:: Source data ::
▬▬▬▬▬▬▬▬▬▬

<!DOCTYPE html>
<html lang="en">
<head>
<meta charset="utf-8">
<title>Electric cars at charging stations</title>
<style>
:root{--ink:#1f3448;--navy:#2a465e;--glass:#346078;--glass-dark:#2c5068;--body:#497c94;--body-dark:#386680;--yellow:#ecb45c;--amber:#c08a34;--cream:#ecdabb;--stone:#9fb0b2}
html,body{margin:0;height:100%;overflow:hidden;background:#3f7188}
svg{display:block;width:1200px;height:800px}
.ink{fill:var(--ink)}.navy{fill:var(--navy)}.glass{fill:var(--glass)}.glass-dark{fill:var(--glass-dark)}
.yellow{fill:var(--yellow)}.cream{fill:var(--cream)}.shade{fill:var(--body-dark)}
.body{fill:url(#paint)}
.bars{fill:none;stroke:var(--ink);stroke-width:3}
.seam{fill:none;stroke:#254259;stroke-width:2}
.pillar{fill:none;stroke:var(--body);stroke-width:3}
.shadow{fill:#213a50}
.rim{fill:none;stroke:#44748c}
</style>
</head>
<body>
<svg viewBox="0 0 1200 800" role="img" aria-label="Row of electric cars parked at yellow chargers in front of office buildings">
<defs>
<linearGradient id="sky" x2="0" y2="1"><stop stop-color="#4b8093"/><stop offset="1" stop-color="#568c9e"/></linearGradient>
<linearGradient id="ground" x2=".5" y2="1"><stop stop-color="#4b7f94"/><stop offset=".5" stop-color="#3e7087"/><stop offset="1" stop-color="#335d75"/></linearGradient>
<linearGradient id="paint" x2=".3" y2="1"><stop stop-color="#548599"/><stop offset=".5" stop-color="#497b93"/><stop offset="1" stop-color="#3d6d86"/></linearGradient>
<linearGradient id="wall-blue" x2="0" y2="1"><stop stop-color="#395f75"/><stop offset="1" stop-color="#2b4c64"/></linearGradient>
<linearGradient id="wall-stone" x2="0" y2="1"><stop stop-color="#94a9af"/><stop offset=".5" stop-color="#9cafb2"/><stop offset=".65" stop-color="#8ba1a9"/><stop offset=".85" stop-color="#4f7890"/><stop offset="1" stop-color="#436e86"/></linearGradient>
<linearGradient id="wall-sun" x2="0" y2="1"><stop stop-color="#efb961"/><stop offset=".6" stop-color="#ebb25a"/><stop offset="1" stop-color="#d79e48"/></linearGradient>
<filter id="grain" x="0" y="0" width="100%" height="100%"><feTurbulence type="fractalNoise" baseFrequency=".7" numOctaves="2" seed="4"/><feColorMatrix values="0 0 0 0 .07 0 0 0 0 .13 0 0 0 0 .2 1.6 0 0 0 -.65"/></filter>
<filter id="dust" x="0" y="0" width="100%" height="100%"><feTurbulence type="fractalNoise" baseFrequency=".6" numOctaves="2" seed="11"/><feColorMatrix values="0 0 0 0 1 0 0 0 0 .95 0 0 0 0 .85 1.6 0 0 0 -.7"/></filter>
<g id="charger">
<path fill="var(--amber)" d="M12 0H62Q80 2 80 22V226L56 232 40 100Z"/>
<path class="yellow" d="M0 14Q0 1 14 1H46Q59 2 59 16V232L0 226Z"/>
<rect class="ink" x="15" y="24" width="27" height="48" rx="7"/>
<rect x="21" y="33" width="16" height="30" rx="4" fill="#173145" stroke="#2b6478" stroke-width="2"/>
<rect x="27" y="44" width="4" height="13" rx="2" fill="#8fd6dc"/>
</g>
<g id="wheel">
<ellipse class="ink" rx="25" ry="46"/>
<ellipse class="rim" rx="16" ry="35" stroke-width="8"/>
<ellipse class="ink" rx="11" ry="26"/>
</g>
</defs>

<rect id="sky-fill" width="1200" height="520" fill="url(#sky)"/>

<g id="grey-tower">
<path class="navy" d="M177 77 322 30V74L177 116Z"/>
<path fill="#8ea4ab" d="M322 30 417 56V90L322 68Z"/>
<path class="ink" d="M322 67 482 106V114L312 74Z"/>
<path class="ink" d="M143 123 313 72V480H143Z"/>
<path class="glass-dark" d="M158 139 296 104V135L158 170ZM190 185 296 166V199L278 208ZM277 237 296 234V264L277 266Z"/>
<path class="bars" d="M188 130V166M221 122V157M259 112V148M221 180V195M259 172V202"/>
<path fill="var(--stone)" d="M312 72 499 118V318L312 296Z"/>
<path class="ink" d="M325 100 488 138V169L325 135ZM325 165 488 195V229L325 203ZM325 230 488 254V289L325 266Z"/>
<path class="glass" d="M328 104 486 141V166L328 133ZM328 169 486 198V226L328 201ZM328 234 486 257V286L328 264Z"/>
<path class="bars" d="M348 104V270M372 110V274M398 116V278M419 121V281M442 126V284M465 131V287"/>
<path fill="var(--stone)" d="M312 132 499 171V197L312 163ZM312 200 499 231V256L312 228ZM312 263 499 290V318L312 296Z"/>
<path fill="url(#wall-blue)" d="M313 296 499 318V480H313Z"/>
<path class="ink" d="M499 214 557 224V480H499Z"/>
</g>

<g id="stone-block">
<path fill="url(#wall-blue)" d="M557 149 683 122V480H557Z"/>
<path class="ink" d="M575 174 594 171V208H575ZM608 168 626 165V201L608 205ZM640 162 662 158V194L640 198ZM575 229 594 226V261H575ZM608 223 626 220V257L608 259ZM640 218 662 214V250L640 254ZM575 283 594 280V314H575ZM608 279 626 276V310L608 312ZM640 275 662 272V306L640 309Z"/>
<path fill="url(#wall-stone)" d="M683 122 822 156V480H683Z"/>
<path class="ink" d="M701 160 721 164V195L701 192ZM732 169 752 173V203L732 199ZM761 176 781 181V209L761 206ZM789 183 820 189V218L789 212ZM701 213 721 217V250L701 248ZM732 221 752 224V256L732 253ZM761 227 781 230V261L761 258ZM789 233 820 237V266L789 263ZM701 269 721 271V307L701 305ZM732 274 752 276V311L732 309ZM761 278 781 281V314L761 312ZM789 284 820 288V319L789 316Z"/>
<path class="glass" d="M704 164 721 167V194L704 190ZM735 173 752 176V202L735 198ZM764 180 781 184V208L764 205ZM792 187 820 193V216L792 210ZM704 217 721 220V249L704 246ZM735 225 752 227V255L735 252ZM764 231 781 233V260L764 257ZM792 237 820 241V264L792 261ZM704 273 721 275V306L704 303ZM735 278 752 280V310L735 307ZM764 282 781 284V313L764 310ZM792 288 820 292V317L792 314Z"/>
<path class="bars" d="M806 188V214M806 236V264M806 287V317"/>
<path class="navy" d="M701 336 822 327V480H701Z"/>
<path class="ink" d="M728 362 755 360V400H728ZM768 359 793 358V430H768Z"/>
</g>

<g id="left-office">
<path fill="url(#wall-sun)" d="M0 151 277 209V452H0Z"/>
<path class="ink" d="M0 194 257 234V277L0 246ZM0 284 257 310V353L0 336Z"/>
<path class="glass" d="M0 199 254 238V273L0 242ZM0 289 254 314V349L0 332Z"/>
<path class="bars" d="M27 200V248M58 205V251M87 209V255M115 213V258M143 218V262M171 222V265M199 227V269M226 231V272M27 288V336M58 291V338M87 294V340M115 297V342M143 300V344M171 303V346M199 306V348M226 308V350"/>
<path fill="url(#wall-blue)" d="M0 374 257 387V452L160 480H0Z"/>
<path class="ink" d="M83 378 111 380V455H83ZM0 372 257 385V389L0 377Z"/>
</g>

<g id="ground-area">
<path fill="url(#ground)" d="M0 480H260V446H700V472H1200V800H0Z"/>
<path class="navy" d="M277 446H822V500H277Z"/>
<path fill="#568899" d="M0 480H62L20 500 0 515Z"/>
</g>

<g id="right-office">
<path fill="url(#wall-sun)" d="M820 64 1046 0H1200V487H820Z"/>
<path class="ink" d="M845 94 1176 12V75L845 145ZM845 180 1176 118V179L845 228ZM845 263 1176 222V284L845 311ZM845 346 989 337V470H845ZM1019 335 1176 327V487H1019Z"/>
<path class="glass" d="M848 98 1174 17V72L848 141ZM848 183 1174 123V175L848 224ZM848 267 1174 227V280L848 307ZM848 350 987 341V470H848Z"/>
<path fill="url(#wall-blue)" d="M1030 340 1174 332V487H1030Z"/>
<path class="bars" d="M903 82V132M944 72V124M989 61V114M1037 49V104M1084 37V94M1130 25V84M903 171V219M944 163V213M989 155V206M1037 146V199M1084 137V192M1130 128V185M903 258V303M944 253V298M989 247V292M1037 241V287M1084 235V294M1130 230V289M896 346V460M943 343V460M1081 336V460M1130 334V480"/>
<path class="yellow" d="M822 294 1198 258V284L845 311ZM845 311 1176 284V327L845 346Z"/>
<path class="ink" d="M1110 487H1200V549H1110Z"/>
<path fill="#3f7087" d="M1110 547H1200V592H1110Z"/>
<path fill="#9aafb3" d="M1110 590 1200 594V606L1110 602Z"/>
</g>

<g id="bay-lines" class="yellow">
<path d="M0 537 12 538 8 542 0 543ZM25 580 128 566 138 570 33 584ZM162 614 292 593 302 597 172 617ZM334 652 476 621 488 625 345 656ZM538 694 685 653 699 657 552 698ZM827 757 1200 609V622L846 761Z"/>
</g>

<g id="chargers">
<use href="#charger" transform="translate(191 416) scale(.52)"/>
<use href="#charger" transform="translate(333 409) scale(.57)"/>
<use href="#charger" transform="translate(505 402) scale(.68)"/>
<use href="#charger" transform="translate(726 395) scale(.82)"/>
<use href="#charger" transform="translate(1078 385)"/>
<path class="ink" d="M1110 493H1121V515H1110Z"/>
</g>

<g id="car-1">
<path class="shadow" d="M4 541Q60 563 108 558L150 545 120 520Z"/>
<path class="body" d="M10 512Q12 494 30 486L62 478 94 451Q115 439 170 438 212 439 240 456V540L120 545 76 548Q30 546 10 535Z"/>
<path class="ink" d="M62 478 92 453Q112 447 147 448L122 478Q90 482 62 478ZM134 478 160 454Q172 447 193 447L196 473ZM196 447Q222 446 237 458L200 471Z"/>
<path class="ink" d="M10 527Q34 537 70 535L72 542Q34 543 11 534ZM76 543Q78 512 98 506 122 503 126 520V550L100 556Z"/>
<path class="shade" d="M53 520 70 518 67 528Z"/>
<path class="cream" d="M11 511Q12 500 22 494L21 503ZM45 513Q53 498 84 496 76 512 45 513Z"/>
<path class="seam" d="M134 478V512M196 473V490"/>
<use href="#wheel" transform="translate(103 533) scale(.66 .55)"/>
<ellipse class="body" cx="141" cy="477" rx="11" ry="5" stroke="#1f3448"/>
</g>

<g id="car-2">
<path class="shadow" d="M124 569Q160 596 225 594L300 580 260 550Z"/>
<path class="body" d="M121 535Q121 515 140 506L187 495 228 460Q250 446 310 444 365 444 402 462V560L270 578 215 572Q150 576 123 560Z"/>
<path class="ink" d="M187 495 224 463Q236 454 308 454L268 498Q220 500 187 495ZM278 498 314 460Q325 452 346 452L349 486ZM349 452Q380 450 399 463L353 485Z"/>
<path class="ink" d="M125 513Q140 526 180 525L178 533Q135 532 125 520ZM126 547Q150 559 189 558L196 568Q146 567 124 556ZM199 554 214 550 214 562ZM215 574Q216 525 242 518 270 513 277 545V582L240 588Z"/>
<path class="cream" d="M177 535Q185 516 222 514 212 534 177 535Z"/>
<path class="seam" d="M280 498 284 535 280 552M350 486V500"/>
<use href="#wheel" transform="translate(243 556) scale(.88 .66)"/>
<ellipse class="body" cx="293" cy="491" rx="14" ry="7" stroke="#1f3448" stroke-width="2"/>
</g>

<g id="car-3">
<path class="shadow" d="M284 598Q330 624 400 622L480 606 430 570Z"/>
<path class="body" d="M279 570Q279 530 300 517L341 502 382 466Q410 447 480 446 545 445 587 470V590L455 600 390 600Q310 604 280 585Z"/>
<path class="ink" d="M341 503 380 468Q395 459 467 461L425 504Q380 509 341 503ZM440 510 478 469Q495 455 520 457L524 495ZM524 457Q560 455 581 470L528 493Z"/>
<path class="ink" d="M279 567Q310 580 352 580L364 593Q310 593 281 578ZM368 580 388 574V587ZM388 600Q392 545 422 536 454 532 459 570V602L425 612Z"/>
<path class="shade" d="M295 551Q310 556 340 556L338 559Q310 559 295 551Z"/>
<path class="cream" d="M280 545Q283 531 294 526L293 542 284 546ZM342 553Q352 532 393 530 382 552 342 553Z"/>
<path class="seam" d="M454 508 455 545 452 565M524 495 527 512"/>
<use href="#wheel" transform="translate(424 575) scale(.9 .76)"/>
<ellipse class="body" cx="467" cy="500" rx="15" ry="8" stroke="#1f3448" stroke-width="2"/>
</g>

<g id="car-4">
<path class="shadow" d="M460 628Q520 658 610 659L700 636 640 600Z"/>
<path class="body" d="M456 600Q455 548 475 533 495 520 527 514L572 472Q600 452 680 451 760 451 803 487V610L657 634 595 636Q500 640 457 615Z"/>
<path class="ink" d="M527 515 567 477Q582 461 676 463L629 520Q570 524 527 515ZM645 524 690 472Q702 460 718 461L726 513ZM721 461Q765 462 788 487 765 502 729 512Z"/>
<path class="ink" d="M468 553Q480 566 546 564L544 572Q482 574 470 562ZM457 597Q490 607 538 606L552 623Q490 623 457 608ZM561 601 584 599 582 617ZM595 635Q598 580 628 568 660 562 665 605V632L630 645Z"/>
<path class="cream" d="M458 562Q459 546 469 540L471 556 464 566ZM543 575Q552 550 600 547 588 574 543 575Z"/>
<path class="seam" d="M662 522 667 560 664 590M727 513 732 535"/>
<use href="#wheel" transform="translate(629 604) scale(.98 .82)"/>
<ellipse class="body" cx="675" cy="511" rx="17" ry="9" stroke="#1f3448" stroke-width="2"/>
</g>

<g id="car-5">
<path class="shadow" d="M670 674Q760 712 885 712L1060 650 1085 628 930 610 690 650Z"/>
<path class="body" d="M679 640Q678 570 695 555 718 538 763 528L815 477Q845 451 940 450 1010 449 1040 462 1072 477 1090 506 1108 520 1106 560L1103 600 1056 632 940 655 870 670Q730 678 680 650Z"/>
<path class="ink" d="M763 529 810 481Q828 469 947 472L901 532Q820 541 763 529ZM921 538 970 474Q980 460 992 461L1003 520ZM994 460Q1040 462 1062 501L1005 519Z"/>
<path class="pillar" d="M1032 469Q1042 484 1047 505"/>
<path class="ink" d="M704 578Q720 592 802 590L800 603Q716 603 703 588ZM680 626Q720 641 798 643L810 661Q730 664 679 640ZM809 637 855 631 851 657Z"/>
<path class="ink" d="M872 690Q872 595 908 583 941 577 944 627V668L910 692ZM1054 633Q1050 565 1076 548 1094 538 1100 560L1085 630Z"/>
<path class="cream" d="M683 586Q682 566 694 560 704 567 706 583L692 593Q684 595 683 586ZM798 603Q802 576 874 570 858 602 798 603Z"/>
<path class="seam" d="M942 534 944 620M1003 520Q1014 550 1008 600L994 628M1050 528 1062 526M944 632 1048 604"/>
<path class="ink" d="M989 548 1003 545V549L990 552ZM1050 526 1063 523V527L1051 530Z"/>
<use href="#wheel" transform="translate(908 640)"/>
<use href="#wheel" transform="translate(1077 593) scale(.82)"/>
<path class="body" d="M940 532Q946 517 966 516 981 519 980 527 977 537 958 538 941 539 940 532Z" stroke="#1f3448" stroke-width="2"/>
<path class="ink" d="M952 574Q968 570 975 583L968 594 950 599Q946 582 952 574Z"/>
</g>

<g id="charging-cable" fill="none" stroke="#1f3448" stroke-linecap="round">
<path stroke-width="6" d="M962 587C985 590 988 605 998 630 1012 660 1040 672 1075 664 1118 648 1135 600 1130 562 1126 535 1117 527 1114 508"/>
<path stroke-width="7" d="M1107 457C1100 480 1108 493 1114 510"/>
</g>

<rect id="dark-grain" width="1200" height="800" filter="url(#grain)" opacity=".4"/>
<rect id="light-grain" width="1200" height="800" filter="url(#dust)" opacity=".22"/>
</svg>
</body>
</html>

▬▬▬▬▬▬▬▬▬▬

:: Problem statement ::
Each line in the records that carries "html" must be copied out.

:: Solution to the problem ::
<!DOCTYPE html>
<html lang="en">
html,body{margin:0;height:100%;overflow:hidden;background:#3f7188}
</html>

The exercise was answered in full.